Network News

X My Profile
View More Activity

Thomas Friedman is not allowed to manage my money

"A simple rule of investing that has always served me well," says Thomas Friedman. "Never short a country with $2 trillion in foreign currency reserves."

Sigh. As Felix Salmon points out, "if you decided to short only countries whose foreign exchange reserves reached some large proportion of gross world product, you’d be batting 2 for 2 right now as you started shorting China. First you would have shorted the USA in the 1920s, and then you would have shorted Japan in the 1980s." He continues:

One of the scariest aspects of the most recent financial crisis is that far from addressing the biggest and most potentially destabilizing global imbalances, it actually exacerbated them. If and when those imbalances unwind chaotically, the global effects will be highly unpredictable.
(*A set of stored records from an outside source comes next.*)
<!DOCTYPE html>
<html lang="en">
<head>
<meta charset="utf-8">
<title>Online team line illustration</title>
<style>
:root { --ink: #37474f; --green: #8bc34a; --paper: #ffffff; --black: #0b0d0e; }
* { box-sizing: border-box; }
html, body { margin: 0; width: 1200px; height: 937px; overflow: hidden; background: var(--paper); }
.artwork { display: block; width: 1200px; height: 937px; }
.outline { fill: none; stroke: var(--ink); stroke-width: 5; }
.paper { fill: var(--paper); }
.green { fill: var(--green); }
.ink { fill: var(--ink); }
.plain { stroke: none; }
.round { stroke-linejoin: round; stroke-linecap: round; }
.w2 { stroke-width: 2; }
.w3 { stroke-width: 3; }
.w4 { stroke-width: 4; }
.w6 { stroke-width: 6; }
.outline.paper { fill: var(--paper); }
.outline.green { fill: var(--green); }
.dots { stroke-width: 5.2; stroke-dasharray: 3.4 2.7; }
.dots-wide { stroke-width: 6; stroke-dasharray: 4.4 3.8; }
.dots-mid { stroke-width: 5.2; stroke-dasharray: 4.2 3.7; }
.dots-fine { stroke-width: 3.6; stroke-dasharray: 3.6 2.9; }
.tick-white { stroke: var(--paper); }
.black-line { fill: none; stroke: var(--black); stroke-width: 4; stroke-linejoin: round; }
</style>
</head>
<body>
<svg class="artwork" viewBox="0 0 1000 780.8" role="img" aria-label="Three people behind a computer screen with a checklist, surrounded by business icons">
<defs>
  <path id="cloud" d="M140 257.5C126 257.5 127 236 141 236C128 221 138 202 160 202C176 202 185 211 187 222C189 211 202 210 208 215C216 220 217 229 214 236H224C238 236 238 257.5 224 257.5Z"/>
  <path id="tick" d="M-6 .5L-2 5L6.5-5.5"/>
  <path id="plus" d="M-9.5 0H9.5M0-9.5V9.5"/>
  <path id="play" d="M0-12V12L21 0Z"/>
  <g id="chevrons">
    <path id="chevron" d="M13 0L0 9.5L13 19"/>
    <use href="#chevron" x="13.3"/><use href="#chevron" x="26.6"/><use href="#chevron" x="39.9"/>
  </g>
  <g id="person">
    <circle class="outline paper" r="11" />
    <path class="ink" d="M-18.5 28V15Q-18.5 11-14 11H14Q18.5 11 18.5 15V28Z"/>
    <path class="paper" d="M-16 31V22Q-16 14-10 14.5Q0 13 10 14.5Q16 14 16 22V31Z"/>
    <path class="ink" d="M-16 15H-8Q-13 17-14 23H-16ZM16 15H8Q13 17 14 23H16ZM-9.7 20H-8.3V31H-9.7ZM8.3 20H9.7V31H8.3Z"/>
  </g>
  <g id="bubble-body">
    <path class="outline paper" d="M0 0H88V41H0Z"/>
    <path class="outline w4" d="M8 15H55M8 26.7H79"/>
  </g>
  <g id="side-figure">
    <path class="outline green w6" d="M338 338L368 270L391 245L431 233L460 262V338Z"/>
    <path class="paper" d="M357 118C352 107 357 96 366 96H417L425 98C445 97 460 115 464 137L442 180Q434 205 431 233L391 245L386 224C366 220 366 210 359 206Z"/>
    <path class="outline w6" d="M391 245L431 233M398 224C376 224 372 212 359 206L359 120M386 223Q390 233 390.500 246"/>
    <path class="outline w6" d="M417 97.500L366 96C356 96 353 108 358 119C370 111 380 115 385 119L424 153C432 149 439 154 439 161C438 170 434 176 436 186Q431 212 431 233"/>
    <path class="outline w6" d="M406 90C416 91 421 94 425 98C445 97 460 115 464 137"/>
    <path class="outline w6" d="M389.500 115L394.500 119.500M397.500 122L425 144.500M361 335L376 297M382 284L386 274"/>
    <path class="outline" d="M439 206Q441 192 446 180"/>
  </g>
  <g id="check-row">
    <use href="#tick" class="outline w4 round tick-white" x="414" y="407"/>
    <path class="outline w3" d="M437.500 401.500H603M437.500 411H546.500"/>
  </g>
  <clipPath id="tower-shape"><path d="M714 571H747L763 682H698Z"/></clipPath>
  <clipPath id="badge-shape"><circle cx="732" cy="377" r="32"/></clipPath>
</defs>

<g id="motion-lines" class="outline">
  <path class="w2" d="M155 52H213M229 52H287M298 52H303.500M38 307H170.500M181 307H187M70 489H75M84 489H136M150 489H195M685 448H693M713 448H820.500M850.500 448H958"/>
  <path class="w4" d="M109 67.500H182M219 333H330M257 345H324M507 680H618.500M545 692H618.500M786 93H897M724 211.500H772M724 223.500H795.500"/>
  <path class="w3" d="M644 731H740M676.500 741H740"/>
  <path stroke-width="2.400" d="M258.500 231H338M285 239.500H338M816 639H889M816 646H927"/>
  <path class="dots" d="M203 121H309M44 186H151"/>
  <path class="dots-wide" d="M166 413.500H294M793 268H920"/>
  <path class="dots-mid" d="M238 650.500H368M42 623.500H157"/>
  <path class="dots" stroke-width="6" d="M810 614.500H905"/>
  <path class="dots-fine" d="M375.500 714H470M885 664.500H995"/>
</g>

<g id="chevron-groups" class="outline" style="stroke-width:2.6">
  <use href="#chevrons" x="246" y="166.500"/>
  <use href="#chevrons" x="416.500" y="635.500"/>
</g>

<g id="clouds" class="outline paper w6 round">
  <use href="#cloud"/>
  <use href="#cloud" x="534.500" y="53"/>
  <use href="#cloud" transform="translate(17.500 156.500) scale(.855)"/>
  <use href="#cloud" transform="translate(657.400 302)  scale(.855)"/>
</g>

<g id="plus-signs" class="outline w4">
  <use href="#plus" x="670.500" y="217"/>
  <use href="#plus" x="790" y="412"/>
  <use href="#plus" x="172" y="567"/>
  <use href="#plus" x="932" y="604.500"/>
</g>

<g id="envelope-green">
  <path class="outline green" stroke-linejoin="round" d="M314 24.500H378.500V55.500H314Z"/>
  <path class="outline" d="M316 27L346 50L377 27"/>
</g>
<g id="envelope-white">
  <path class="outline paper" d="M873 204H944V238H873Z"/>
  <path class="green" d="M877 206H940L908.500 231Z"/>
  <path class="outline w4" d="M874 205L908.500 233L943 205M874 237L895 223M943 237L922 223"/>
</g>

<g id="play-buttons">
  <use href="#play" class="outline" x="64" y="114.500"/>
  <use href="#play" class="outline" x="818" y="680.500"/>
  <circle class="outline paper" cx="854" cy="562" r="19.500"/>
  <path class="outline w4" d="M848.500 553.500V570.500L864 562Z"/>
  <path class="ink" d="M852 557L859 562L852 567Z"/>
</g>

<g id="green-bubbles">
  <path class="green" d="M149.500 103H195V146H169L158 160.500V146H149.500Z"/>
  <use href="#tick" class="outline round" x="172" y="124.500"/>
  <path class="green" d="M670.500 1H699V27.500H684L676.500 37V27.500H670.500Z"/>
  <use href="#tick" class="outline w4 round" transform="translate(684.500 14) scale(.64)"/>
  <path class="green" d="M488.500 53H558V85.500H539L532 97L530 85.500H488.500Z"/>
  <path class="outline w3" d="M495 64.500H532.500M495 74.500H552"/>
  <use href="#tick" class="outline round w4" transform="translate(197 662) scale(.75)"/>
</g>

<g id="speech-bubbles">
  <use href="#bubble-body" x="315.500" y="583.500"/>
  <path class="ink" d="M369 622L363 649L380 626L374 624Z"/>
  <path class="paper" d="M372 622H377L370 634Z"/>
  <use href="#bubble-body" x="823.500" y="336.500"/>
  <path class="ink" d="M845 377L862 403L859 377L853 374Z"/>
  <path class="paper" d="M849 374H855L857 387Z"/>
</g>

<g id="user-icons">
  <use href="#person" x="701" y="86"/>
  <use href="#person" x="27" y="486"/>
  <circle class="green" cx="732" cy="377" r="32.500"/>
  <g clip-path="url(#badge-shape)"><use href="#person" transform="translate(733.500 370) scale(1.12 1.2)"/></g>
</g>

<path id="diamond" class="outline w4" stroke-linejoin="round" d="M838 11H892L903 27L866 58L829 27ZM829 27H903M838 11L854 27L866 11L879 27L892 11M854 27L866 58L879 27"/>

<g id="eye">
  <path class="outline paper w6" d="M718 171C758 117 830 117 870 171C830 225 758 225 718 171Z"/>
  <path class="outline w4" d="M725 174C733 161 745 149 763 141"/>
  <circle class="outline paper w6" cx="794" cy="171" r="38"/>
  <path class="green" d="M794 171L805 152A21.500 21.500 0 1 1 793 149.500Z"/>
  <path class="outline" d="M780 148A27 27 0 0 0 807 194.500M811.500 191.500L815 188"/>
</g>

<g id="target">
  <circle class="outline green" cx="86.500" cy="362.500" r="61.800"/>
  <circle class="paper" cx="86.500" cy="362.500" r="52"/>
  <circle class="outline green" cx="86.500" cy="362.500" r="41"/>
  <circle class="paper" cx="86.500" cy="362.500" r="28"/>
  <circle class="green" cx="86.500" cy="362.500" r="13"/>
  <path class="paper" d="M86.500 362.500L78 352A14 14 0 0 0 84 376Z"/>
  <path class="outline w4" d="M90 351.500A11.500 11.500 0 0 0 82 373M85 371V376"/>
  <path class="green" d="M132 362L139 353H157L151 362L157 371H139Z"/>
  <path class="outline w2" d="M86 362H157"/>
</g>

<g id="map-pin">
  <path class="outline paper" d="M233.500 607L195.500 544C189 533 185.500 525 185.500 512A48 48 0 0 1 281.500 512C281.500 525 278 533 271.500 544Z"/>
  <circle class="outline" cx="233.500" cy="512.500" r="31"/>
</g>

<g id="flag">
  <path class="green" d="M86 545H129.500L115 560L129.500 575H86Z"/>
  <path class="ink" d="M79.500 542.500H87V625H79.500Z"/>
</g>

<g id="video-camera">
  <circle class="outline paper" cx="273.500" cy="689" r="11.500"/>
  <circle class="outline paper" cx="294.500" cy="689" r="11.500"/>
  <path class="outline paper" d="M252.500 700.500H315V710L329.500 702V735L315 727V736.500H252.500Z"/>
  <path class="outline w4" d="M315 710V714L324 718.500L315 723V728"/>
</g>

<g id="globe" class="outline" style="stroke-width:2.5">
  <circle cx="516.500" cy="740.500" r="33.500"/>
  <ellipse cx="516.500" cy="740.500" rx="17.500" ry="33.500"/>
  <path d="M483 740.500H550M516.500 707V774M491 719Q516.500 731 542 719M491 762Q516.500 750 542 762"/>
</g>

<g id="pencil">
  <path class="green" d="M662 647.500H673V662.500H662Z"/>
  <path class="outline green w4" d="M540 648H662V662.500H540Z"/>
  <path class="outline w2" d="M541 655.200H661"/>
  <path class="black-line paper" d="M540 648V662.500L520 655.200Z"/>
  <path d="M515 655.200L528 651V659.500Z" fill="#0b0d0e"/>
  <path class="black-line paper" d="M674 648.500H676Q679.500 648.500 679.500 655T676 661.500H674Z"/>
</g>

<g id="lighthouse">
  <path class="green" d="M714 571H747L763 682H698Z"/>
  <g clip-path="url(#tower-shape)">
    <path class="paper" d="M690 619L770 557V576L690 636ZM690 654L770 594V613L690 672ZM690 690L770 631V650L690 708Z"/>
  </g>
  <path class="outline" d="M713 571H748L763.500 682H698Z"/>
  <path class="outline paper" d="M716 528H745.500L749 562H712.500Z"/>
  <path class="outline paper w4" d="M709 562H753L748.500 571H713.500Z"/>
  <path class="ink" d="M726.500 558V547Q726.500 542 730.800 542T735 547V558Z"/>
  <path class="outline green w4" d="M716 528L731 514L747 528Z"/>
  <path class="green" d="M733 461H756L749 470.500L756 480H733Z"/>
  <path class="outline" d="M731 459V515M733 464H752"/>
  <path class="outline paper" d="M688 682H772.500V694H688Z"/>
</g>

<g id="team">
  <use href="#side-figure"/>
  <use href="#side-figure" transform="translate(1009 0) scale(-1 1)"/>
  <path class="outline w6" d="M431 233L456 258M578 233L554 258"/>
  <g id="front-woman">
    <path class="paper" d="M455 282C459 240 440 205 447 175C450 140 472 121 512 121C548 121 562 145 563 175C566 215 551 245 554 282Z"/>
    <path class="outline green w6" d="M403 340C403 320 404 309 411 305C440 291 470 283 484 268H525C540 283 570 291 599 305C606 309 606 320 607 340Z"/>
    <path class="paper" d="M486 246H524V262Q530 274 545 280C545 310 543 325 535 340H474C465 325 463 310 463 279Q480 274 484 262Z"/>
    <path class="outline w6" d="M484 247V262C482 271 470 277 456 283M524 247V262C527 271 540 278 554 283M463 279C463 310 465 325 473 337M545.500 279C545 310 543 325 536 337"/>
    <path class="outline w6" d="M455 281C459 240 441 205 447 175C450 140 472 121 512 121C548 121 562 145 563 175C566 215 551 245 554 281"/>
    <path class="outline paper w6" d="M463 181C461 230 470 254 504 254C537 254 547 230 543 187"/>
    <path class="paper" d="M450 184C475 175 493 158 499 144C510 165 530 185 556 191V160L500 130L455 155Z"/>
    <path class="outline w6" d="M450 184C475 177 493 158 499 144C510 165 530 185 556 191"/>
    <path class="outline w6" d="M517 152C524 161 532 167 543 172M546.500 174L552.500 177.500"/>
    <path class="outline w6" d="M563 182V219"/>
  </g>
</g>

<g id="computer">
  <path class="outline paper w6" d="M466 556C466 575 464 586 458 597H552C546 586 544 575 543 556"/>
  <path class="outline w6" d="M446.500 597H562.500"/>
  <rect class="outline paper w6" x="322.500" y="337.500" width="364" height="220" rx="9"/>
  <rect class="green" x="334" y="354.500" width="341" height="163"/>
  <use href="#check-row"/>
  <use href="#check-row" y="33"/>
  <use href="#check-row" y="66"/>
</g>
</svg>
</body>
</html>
But it’s far from clear that China will be any kind of safe haven.

Michael Pettis has more.

By Ezra Klein  |  February 3, 2010; 1:30 PM ET
Categories:  Financial Crisis  
Save & Share:  Send E-mail   Facebook   Twitter   Digg   Yahoo Buzz   Del.icio.us   StumbleUpon   Technorati   Google Buzz   Previous: Obama: If Democrats don't pass health-care reform, 'I don't know what differentiates us from the other guys'
Next: Celebrities: They're just like us, only prettier

Comments

The problems that existed in the United States in the 1920s that created the boom that led to the bust that Franklin Roosevelt diagnosed in his book "Looking Forward" are exactly those that exist in China right now.

In the 1920s, the United States was an industrial exporter nation that produced a huge surplus of goods, that it then sold to foreign nations. Those foreign nations didn't have the money to buy the goods so the United States lent the money to those nations to keep our factories producing a greater and greater surplus. Then the bust happened, credit to foreign nations dried up, and there was nobody to buy the surplus of products made in the United States. People were then laid off and the rest is history.

That is exactly what is happening in China right now. Needless to say, Friedman is again wrong and if I had big money, I would short China.

Posted by: lancediverson | February 3, 2010 2:07 PM | Report abuse

Agree with lancediverson. They need to sell us goods to keep their economy going so they lend us the money to buy it with. When they need to sell us some more stuff they have to lend us more money. The snake is eating its tail. I went short China a few weeks ago.

Posted by: greywater | February 3, 2010 3:43 PM | Report abuse

What Friedman really said was that while talking to the Mayor of Jerusalem on a golf course in Banglore it occurred to him that Chinese people are short and reserved and there are something like 2 trillion of them.

Posted by: ostap666 | February 3, 2010 3:58 PM | Report abuse

"What Friedman really said was that while talking to the Mayor of Jerusalem on a golf course in Banglore it occurred to him that Chinese people are short and reserved and there are something like 2 trillion of them."

Funniest comment I have ever read on this blog!

Posted by: lancediverson | February 3, 2010 4:09 PM | Report abuse

What a shock. Tom Friedman does not know what he is talking about.

Posted by: farrell_bill | February 3, 2010 5:03 PM | Report abuse

The comments to this entry are closed.

 
 
RSS Feed
Subscribe to The Post

© 2010 The Washington Post Company